• [What is being asked] Tell how many lines in the data contain the word "return", and leave out everything else.
---------------
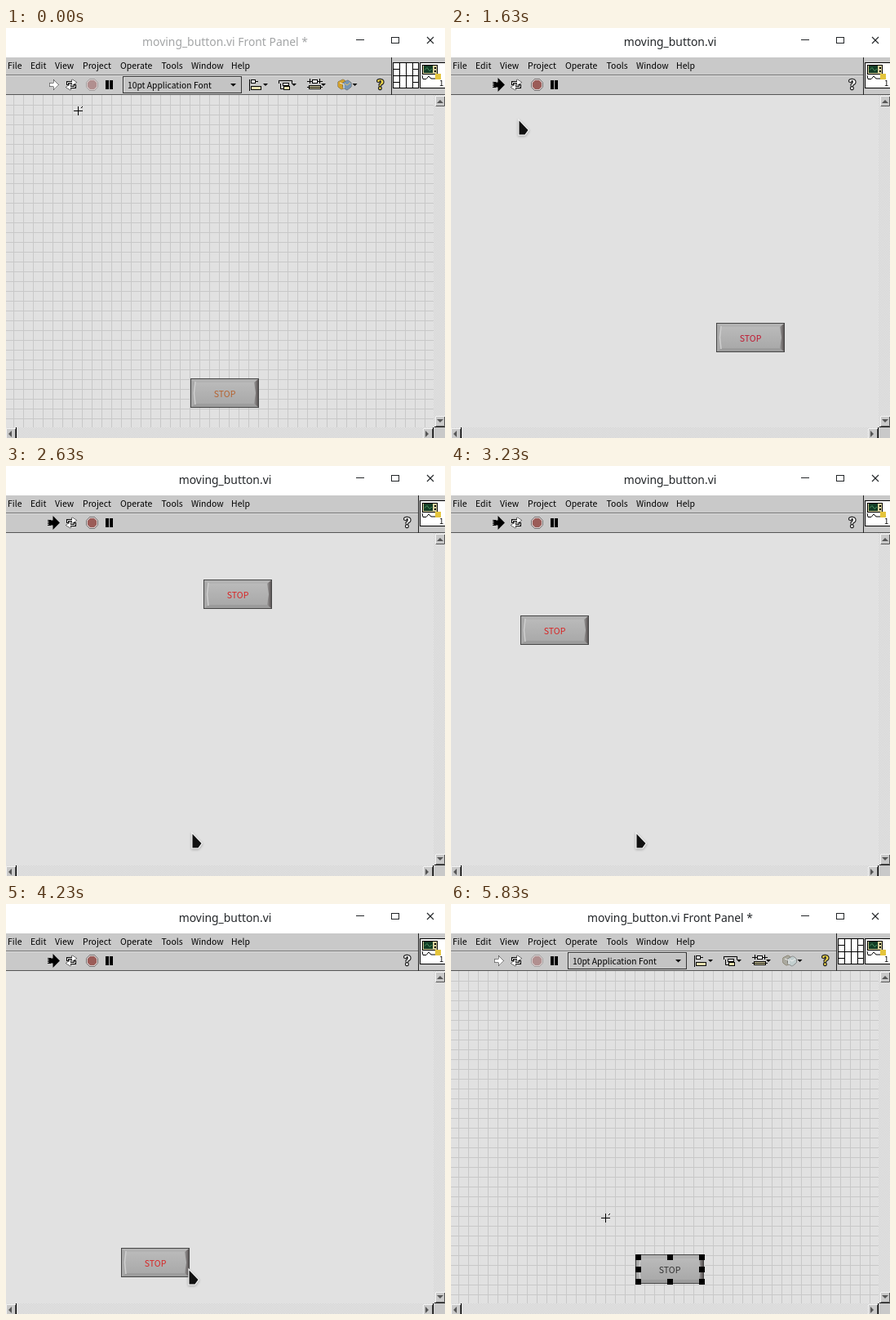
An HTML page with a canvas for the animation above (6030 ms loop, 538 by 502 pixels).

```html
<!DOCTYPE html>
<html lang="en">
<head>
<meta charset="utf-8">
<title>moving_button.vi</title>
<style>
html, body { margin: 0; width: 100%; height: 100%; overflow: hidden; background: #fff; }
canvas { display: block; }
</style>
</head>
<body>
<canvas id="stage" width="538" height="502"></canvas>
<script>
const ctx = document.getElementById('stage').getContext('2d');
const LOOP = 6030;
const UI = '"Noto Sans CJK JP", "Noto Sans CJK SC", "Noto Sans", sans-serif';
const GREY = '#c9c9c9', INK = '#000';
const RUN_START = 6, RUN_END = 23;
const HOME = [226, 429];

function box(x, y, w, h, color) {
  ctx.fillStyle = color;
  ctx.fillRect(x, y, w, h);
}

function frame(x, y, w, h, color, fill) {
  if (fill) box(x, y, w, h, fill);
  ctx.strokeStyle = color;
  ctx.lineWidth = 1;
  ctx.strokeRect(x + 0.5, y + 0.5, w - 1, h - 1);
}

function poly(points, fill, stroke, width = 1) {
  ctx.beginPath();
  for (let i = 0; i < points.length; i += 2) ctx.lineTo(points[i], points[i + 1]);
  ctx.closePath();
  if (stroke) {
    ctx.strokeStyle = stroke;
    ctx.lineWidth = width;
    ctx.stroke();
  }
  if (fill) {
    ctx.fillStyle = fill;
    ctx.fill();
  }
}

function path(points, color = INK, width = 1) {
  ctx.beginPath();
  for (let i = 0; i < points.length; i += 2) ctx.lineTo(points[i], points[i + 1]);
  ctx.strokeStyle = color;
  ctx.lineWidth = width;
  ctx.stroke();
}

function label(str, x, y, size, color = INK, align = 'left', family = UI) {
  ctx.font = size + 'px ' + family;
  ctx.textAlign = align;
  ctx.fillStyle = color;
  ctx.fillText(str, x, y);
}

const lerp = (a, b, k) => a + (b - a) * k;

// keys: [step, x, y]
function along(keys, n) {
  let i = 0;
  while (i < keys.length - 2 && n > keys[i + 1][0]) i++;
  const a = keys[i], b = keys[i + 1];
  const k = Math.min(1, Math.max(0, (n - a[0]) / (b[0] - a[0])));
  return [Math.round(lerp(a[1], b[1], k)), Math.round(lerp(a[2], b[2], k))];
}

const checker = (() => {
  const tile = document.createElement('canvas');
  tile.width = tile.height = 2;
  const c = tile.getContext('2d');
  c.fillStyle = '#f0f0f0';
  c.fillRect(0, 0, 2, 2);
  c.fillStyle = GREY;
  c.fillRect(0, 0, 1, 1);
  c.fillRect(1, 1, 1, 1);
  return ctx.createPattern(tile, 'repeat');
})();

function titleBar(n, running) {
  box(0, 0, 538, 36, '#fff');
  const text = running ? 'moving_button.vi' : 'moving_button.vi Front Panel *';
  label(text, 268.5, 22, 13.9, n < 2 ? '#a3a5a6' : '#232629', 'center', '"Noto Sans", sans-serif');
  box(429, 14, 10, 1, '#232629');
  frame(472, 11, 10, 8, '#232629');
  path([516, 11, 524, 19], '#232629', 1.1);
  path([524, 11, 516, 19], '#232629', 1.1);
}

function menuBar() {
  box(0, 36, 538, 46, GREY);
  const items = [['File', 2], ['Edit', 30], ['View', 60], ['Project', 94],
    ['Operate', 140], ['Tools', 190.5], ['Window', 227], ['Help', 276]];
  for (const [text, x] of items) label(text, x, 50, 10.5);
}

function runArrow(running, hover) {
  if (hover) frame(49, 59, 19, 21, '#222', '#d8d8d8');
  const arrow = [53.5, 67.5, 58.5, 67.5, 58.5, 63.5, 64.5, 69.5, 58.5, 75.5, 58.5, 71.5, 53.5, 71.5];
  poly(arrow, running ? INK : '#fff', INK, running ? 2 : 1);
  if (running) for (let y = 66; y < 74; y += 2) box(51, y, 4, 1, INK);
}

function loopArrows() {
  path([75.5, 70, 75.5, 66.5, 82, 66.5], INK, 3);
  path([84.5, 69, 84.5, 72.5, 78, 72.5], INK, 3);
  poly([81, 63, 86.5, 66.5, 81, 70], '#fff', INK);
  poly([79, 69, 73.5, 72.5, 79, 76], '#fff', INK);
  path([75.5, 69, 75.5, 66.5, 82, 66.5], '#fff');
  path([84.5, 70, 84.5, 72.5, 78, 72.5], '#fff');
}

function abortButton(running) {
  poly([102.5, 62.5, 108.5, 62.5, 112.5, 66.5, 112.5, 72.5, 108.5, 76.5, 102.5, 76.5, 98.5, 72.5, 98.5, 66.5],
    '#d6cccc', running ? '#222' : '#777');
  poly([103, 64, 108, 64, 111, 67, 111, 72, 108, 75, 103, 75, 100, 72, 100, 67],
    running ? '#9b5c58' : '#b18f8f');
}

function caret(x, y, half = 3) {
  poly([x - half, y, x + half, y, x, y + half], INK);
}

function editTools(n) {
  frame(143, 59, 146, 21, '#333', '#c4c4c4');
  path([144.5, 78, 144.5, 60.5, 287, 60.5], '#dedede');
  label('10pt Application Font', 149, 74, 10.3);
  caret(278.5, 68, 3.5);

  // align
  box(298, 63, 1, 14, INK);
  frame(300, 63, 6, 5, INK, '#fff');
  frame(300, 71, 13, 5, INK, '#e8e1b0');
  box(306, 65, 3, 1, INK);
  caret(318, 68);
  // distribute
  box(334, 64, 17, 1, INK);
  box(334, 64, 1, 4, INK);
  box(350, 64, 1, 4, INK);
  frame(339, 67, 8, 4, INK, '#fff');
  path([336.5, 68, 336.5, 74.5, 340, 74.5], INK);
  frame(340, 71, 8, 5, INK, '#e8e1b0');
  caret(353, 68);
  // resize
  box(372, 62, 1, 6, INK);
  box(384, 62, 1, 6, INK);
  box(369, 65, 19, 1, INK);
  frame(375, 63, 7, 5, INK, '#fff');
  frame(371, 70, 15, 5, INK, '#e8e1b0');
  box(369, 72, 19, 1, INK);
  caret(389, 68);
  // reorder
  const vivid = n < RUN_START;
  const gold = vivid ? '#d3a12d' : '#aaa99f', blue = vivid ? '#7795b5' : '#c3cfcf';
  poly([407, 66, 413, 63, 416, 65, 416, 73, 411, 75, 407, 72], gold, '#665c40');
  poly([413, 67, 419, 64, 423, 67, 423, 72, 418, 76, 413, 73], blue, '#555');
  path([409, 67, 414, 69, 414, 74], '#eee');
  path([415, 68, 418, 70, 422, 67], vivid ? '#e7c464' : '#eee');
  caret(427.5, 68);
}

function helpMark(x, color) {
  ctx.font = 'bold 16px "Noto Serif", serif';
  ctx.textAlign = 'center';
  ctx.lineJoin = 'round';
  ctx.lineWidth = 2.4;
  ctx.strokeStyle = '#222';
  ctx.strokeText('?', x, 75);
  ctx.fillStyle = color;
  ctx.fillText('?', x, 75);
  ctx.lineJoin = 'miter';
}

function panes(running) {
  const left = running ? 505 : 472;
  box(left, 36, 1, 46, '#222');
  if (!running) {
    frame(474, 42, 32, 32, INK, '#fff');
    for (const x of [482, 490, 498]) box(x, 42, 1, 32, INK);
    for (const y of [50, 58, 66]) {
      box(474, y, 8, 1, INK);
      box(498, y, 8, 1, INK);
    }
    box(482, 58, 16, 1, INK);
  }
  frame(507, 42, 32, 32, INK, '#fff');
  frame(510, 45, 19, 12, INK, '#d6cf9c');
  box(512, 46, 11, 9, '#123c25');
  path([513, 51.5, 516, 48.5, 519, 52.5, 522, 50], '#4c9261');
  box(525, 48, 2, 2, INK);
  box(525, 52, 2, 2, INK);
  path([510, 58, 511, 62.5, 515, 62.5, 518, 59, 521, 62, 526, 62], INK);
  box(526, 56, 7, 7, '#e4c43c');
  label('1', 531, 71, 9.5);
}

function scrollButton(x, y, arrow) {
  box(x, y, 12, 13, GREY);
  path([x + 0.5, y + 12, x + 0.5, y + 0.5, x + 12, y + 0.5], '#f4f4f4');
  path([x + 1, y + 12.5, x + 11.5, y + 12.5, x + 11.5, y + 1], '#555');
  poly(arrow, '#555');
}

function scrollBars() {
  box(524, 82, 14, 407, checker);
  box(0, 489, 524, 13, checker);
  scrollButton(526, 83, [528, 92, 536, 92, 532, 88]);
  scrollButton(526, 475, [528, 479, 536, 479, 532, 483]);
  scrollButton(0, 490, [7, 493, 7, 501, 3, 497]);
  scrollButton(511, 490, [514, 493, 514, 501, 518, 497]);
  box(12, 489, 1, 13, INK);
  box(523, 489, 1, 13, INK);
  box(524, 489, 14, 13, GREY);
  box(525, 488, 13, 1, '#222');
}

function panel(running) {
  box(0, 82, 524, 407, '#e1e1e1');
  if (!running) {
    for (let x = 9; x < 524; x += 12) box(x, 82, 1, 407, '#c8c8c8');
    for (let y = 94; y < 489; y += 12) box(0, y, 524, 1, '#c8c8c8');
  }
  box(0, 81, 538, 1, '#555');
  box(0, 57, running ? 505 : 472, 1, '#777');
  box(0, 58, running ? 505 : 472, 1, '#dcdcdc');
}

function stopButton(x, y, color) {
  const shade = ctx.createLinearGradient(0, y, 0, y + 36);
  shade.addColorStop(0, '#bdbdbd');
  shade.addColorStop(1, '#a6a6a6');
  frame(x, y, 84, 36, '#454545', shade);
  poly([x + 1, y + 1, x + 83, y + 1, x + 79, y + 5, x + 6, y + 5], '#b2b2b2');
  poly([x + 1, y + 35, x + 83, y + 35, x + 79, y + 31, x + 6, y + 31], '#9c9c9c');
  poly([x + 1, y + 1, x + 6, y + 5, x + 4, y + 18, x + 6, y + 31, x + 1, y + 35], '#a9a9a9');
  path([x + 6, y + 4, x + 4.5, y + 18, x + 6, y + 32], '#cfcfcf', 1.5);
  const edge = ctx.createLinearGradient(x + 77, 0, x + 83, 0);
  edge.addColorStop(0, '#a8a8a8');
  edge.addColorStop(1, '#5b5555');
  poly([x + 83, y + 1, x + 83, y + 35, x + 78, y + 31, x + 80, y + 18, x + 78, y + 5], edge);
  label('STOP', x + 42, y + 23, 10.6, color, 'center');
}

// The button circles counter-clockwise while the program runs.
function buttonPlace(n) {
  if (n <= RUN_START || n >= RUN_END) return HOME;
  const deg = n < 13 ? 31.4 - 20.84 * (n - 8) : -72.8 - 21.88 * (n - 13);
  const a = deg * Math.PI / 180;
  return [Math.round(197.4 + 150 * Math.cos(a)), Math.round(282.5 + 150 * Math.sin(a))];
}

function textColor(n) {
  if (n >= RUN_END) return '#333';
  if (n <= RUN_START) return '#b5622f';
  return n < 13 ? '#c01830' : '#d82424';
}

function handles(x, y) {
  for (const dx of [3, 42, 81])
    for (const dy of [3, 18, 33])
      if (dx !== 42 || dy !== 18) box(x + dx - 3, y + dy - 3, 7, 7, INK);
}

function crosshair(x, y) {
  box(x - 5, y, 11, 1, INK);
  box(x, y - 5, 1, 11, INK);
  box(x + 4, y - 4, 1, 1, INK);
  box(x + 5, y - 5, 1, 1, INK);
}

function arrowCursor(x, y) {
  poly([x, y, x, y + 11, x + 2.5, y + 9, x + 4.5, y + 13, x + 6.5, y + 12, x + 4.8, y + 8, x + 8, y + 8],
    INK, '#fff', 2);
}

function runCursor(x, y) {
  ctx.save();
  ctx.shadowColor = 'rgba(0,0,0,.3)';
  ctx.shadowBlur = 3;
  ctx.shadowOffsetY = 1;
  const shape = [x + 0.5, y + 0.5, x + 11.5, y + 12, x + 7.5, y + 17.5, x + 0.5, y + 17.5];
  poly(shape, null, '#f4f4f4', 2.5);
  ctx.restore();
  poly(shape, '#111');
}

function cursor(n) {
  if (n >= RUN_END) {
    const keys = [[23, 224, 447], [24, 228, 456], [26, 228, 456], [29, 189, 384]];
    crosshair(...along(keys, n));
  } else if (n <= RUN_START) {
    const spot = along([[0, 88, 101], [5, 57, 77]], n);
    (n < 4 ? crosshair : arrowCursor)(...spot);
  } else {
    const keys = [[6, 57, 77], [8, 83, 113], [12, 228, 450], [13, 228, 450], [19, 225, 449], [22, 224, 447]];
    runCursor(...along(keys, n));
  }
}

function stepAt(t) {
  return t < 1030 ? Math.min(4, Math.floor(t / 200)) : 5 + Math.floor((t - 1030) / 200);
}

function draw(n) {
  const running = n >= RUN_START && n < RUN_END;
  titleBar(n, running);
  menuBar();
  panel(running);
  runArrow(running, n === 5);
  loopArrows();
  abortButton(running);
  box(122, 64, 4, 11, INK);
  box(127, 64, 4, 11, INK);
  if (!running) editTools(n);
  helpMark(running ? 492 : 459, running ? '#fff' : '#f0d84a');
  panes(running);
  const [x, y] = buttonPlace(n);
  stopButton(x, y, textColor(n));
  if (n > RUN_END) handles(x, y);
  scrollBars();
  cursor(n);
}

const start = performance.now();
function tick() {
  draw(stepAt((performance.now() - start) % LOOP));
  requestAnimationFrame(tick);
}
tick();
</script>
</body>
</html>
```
---------------
• [Worked solution] 8